We had put together a Nissa and Gideon deck earlier in testing, but other people tested it while I was asleep and had dismissed it by the time I woke up because it had a weak Humans matchup. One problem I tend to have in testing is getting attached to cards I like and being blind to when they are bad. I didn’t want to repeat that error, so I moved on to other decks.
There was one problem with the results we had used to dismiss the deck. We only tested game 1, not sideboard games, and our first take on a GW Token list wasn’t built very well. Not only was Humans a solvable problem, it became a good matchup with a proper build of GW Tokens.
On Tuesday night, when we had that conversation, I wasn’t sure that we had enough time left to test. On Wednesday, we would be traveling a solid chunk of the day to Madrid, and Thursday was the day we had to register for the tournament. Was it even worth working on GW Tokens? The deck could be a bust, and we’d waste even more time we didn’t have.
Thankfully, Steve Rubin and Siggy assured me that there was enough time to test the deck out, and Steve volunteered to play games against me. We played about 25 games in the basement of our house that night, and GW Tokens was absolutely obliterating both Bant Company and Humans.
Steve and I locked in on the deck that night. Over the next two days, most of the rest of the team was convinced to play the deck as well. I couldn’t be more happy. My mood went from sour on Tuesday to excited on Wednesday. Not only was our deck good, but I got to play the Pro Tour with cards I loved playing with. There’s nothing better than playing a deck that is good, fun, and fits your play style.
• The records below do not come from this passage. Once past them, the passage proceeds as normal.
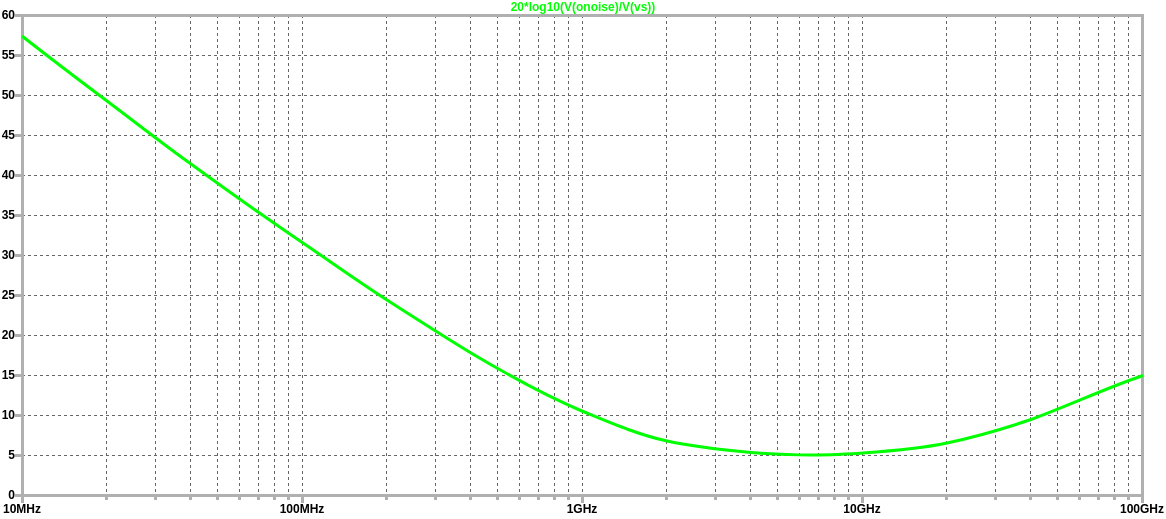
<!DOCTYPE html>
<html lang="en">
<head>
<meta charset="utf-8">
<title>Noise figure plot</title>
<style>
:root { --paper: #fff; --ink: #000; --trace: #0f0; --axis: #b0b0b0; --grid: #666; }
* { box-sizing: border-box; margin: 0; padding: 0; }
body { width: 1166px; height: 519px; overflow: hidden; background: var(--paper); }
.chart { position: relative; width: 1166px; height: 519px; overflow: hidden; color: var(--ink); font: bold 12px/14px "Liberation Sans", Arial, sans-serif; }
.plot { position: absolute; inset: 0; fill: none; }
.grid { stroke: var(--grid); stroke-width: 1; stroke-dasharray: 3 3; }
.axis { stroke: var(--axis); stroke-width: 3; }
.trace { stroke: var(--trace); stroke-width: 3; stroke-linejoin: round; }
.title { position: absolute; top: 0; left: 22px; width: 1122px; text-align: center; font-size: 12px; color: var(--trace); }
ul { position: absolute; display: flex; justify-content: space-between; list-style: none; }
.levels { top: 8px; left: 0; width: 15px; height: 494px; flex-direction: column; text-align: right; }
.frequencies { top: 502px; left: 22px; width: 1120px; }
.frequencies li { display: flex; justify-content: center; width: 0; white-space: nowrap; }
</style>
</head>
<body>
<figure class="chart">
<svg class="plot" width="1166" height="519" viewBox="0 0 1166 519" aria-hidden="true">
<defs>
<path id="decade-lines" d="M84.5 15V495M133.5 15V495M168.5 15V495M195.5 15V495M217.5 15V495M236.5 15V495M252.5 15V495M266.5 15V495"/>
<path id="decade-ticks" d="M84.5 495V500M133.5 495V500M168.5 495V500M195.5 495V500M217.5 495V500M236.5 495V500M252.5 495V500M266.5 495V500"/>
</defs>
<g class="grid">
<path d="M22 55.5H1143M22 95.5H1143M22 135.5H1143M22 175.5H1143M22 215.5H1143M22 255.5H1143M22 295.5H1143M22 335.5H1143M22 375.5H1143M22 415.5H1143M22 455.5H1143"/>
<path d="M302.5 15V495M582.5 15V495M862.5 15V495"/>
<use href="#decade-lines" x="22"/>
<use href="#decade-lines" x="302"/>
<use href="#decade-lines" x="582"/>
<use href="#decade-lines" x="862"/>
</g>
<g class="axis">
<rect x="22.5" y="15.5" width="1120" height="480"/>
<path d="M15 15.5H22M15 55.5H22M15 95.5H22M15 135.5H22M15 175.5H22M15 215.5H22M15 255.5H22M15 295.5H22M15 335.5H22M15 375.5H22M15 415.5H22M15 455.5H22M15 495.5H22"/>
<path d="M22.5 495V503M302.5 495V503M582.5 495V503M862.5 495V503M1142.5 495V503"/>
<use href="#decade-ticks" x="22"/>
<use href="#decade-ticks" x="302"/>
<use href="#decade-ticks" x="582"/>
<use href="#decade-ticks" x="862"/>
</g>
<path class="trace" d="M22 36C50 58 79 80 107 101C135 122 163 144 191 164C228 191 266 218 303 243C331 262 359 282 387 300C415 318 443 336 471 353C508 375 546 396 583 411.5C611 423 639 435 667 441C695 447 723 450 751 452.5C771 454 790 455 810 455C828 455 845 454 863 453C891 451 919 449 947 443C975 437 1003 429 1031 419.5C1068 406 1106 388 1143 375.5"/>
</svg>
<figcaption class="title">20*log10(V(onoise)/V(vs))</figcaption>
<ul class="levels">
<li>60</li><li>55</li><li>50</li><li>45</li><li>40</li><li>35</li><li>30</li><li>25</li><li>20</li><li>15</li><li>10</li><li>5</li><li>0</li>
</ul>
<ul class="frequencies">
<li>10MHz</li><li>100MHz</li><li>1GHz</li><li>10GHz</li><li>100GHz</li>
</ul>
</figure>
</body>
</html>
We even jammed a bunch of random mythic Angels into our sideboard, mostly because they were mythic. I mean they have to be good, right? Sigarda and Linvala are both super powerful cards in the right matchups and situations. Quarantine Field is also a guilty pleasure of mine, so I was quite happy when it was suggested for our sideboard. Get it in there.
How did we end up doing with the deck? Well, we had a 70% win rate with it. That may not seem like much, but on the Pro Tour level, 70% is absurd. It was a better win rate than Team Face to Face had with the Eldrazi deck that absolutely broke the Modern format for that Pro Tour. I ended up going 7-3 for 10-6 overall. It was good for a Top 75 performance and gave me Gold immediately. Previously I had locked Gold, meaning I would achieve it in Sydney for the next Pro Tour, but my performance here means that I have it right now.
Steve Rubin also won the Pro Tour with the deck. Steve is a great player, great person, and great teammate. I’ll admit that sometimes as Magic Players, it’s hard for us to cheer for other people’s success. We envision how “it could have been us instead” or get jealous when other people who played the same deck we did end up doing so much better. I’ve fallen victim to that mentality in the past, which can sometimes ruin what should otherwise be a time to celebrate for our friends’ successes.
That was never the case for Steve. Watching him crush people with Ormendahl, Profane Prince in the Top 8 of the Pro Tour was awesome. It was great for Magic, great for our team, and more importantly, great to see a bunch of friends doing so well in such an important tournament. I’ve played in double-digit Pro Tours, and this was by far my favorite one. I would have never expected that Tuesday afternoon. Thankfully, a lot can change in a few days.